* _EXTRACTED MATERIAL_
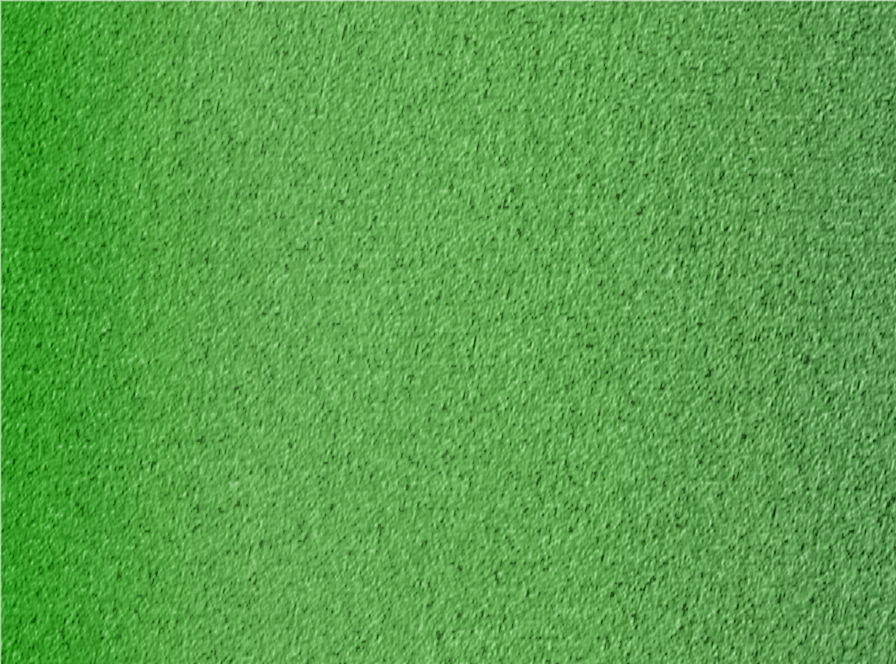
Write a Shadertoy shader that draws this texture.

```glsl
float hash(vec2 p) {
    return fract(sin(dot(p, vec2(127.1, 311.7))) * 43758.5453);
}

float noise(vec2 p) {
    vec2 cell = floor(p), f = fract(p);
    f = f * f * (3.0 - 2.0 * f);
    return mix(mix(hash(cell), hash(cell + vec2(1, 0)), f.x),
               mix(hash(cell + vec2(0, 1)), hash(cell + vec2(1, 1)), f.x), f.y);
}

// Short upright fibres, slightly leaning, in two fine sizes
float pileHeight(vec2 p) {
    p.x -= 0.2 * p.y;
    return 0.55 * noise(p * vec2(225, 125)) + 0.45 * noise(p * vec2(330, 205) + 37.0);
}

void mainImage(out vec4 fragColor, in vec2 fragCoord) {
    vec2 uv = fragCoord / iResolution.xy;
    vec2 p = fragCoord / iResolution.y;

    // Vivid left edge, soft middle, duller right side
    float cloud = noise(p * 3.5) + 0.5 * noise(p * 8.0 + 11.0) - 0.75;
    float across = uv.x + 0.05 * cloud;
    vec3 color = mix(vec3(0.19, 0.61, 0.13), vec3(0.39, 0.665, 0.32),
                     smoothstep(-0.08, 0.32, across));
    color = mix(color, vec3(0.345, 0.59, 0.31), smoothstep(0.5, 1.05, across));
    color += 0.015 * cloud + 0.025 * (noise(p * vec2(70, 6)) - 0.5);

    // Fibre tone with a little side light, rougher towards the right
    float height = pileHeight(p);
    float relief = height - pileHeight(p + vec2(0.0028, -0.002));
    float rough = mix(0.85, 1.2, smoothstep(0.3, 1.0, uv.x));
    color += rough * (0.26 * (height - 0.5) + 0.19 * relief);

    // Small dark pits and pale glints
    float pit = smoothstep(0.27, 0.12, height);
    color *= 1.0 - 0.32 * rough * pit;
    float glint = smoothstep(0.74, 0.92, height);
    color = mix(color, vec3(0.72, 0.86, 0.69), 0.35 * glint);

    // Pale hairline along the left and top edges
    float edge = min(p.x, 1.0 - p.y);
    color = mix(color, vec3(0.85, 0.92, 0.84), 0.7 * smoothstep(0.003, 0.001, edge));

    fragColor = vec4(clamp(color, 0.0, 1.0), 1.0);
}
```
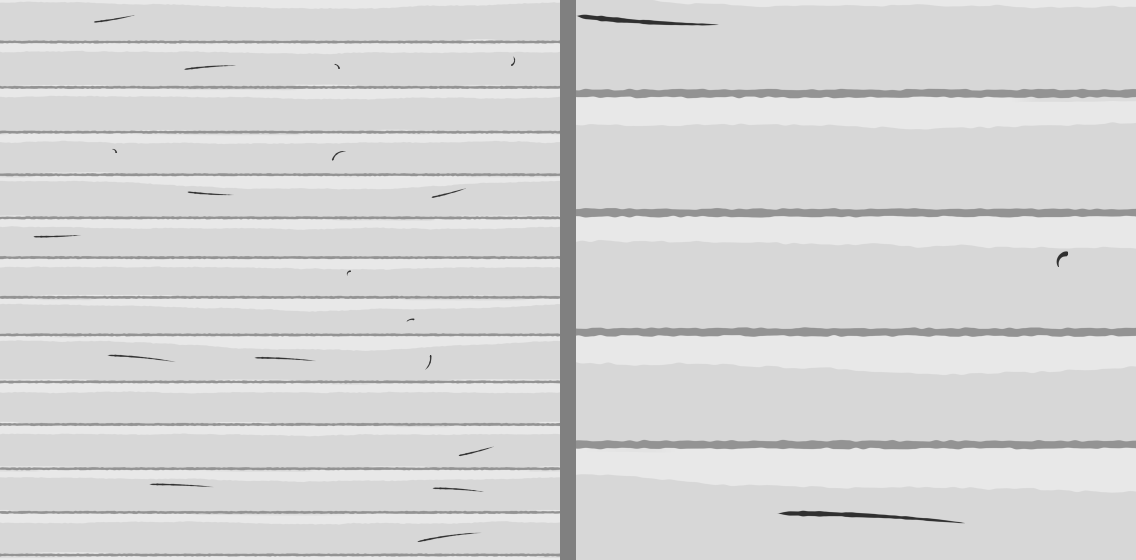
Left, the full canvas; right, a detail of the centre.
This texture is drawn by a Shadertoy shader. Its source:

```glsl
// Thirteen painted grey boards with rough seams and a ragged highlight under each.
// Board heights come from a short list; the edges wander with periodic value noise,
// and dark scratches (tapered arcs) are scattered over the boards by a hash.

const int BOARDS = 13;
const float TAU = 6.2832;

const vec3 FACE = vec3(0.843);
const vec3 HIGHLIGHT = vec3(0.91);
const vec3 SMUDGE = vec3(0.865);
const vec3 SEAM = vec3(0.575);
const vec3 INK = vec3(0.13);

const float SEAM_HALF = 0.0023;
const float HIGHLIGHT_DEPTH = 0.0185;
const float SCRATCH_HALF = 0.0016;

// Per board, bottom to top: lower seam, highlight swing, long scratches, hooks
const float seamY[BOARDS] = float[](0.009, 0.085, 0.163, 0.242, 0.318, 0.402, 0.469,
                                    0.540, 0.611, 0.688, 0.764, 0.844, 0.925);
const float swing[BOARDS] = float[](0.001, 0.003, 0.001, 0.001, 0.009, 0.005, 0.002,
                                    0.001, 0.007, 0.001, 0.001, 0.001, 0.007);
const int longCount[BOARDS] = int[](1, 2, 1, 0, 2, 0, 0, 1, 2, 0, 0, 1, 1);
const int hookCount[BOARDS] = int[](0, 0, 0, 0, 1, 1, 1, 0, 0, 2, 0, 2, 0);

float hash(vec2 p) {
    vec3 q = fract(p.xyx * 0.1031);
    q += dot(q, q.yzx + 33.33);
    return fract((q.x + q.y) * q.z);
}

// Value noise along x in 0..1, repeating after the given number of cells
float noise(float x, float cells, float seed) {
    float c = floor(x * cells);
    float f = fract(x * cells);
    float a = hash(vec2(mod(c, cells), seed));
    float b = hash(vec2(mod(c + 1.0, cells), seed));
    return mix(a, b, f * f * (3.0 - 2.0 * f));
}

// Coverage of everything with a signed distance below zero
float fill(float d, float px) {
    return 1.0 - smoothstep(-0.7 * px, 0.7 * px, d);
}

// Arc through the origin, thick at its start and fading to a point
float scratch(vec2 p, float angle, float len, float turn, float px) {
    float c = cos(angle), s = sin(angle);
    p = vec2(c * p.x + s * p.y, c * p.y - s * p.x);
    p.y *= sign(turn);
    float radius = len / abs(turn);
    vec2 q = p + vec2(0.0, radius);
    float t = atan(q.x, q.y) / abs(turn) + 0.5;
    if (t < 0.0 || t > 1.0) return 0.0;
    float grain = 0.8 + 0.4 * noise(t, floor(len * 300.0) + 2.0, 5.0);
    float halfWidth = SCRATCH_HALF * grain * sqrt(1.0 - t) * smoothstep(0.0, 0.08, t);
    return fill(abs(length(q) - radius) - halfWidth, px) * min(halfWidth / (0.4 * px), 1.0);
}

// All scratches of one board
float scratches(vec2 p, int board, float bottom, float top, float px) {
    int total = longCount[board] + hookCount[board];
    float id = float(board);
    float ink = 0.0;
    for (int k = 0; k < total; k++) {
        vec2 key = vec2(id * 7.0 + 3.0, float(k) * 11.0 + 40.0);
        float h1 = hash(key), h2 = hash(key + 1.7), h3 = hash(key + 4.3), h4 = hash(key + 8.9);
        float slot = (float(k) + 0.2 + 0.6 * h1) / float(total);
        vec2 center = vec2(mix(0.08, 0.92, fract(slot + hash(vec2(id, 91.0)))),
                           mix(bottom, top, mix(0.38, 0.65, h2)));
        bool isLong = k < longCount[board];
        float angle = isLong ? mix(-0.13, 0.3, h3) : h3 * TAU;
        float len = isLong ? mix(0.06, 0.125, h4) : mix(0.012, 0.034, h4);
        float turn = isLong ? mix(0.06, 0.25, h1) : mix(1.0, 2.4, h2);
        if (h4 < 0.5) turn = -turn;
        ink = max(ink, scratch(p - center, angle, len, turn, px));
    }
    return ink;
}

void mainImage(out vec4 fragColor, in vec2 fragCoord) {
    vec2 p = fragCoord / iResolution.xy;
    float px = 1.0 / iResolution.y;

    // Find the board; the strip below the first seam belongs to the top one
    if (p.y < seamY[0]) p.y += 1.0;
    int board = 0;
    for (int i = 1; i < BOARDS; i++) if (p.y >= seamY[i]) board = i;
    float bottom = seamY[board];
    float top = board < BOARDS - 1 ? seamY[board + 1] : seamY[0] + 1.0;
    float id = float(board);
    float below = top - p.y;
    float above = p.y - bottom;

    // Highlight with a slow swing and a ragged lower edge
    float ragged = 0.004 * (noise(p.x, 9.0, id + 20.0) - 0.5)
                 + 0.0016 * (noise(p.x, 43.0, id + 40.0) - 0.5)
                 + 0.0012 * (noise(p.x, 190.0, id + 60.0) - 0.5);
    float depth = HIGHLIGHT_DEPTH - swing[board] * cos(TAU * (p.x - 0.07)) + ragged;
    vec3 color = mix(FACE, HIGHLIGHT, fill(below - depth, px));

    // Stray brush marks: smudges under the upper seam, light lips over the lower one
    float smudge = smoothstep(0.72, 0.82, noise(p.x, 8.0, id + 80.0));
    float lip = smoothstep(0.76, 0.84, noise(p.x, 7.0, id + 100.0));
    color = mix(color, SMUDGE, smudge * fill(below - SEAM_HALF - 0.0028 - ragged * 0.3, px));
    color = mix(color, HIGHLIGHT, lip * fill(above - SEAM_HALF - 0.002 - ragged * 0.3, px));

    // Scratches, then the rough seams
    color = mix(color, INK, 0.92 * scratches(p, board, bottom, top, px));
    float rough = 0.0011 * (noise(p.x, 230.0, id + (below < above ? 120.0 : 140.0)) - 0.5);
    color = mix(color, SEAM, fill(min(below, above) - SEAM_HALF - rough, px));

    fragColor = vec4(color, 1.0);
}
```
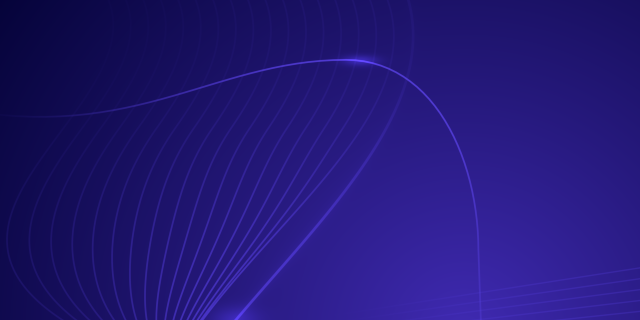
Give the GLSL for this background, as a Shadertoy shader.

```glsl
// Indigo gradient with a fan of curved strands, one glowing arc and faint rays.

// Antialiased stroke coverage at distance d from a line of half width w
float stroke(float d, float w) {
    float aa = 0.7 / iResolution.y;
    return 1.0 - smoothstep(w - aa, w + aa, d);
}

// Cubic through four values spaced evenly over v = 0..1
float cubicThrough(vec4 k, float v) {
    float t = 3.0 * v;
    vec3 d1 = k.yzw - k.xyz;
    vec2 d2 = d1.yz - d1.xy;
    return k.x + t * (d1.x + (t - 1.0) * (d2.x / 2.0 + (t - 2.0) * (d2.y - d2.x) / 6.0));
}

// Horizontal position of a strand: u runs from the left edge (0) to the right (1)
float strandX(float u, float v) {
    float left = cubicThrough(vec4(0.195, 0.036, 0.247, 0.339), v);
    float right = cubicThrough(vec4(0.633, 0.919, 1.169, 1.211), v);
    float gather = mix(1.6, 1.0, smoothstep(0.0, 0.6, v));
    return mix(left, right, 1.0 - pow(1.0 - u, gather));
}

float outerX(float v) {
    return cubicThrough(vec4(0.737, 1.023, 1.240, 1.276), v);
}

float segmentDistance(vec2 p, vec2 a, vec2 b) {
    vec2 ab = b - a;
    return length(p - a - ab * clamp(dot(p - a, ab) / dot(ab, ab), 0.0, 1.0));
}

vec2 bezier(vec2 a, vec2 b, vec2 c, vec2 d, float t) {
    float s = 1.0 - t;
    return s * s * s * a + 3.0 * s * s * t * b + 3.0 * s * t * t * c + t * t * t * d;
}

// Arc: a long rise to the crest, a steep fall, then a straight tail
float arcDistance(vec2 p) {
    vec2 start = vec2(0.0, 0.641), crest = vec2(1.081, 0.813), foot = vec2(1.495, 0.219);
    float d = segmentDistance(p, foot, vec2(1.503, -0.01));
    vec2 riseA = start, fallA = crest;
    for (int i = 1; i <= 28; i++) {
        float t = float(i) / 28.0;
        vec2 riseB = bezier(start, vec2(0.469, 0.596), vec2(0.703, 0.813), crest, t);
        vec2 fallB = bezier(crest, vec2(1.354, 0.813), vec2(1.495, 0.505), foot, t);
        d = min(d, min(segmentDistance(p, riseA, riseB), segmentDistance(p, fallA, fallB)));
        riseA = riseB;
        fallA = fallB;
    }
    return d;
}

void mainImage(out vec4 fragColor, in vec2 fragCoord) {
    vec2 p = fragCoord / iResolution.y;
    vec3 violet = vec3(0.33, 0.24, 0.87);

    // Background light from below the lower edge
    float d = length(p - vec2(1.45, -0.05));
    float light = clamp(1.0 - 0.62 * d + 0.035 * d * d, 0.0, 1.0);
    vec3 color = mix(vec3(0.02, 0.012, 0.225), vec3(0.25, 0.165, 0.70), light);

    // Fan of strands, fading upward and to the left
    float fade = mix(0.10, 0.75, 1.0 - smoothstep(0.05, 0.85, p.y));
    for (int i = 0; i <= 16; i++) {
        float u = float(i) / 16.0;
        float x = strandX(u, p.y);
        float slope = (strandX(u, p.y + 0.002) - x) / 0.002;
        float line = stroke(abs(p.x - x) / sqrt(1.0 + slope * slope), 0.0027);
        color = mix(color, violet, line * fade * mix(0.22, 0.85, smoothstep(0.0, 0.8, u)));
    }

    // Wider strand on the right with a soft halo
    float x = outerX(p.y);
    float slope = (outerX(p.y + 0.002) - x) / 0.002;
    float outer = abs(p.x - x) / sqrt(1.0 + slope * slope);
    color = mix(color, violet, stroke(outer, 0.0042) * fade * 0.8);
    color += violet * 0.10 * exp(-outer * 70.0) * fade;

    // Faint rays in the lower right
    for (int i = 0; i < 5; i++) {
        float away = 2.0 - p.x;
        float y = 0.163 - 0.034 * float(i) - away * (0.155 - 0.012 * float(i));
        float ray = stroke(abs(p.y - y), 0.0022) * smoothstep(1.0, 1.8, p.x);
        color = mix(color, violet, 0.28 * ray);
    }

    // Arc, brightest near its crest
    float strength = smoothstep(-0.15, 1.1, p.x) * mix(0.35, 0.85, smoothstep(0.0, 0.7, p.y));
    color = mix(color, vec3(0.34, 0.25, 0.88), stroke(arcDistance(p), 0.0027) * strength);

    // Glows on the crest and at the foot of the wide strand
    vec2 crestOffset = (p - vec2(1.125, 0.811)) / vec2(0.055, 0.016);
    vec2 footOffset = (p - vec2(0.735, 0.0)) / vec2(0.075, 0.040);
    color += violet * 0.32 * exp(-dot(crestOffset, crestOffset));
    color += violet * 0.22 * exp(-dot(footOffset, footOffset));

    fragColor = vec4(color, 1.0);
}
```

* _TASK STATEMENT_
Looking at the records above, tally the lines holding "total" and reply with that number only.

* _EXERCISE ANSWER_
3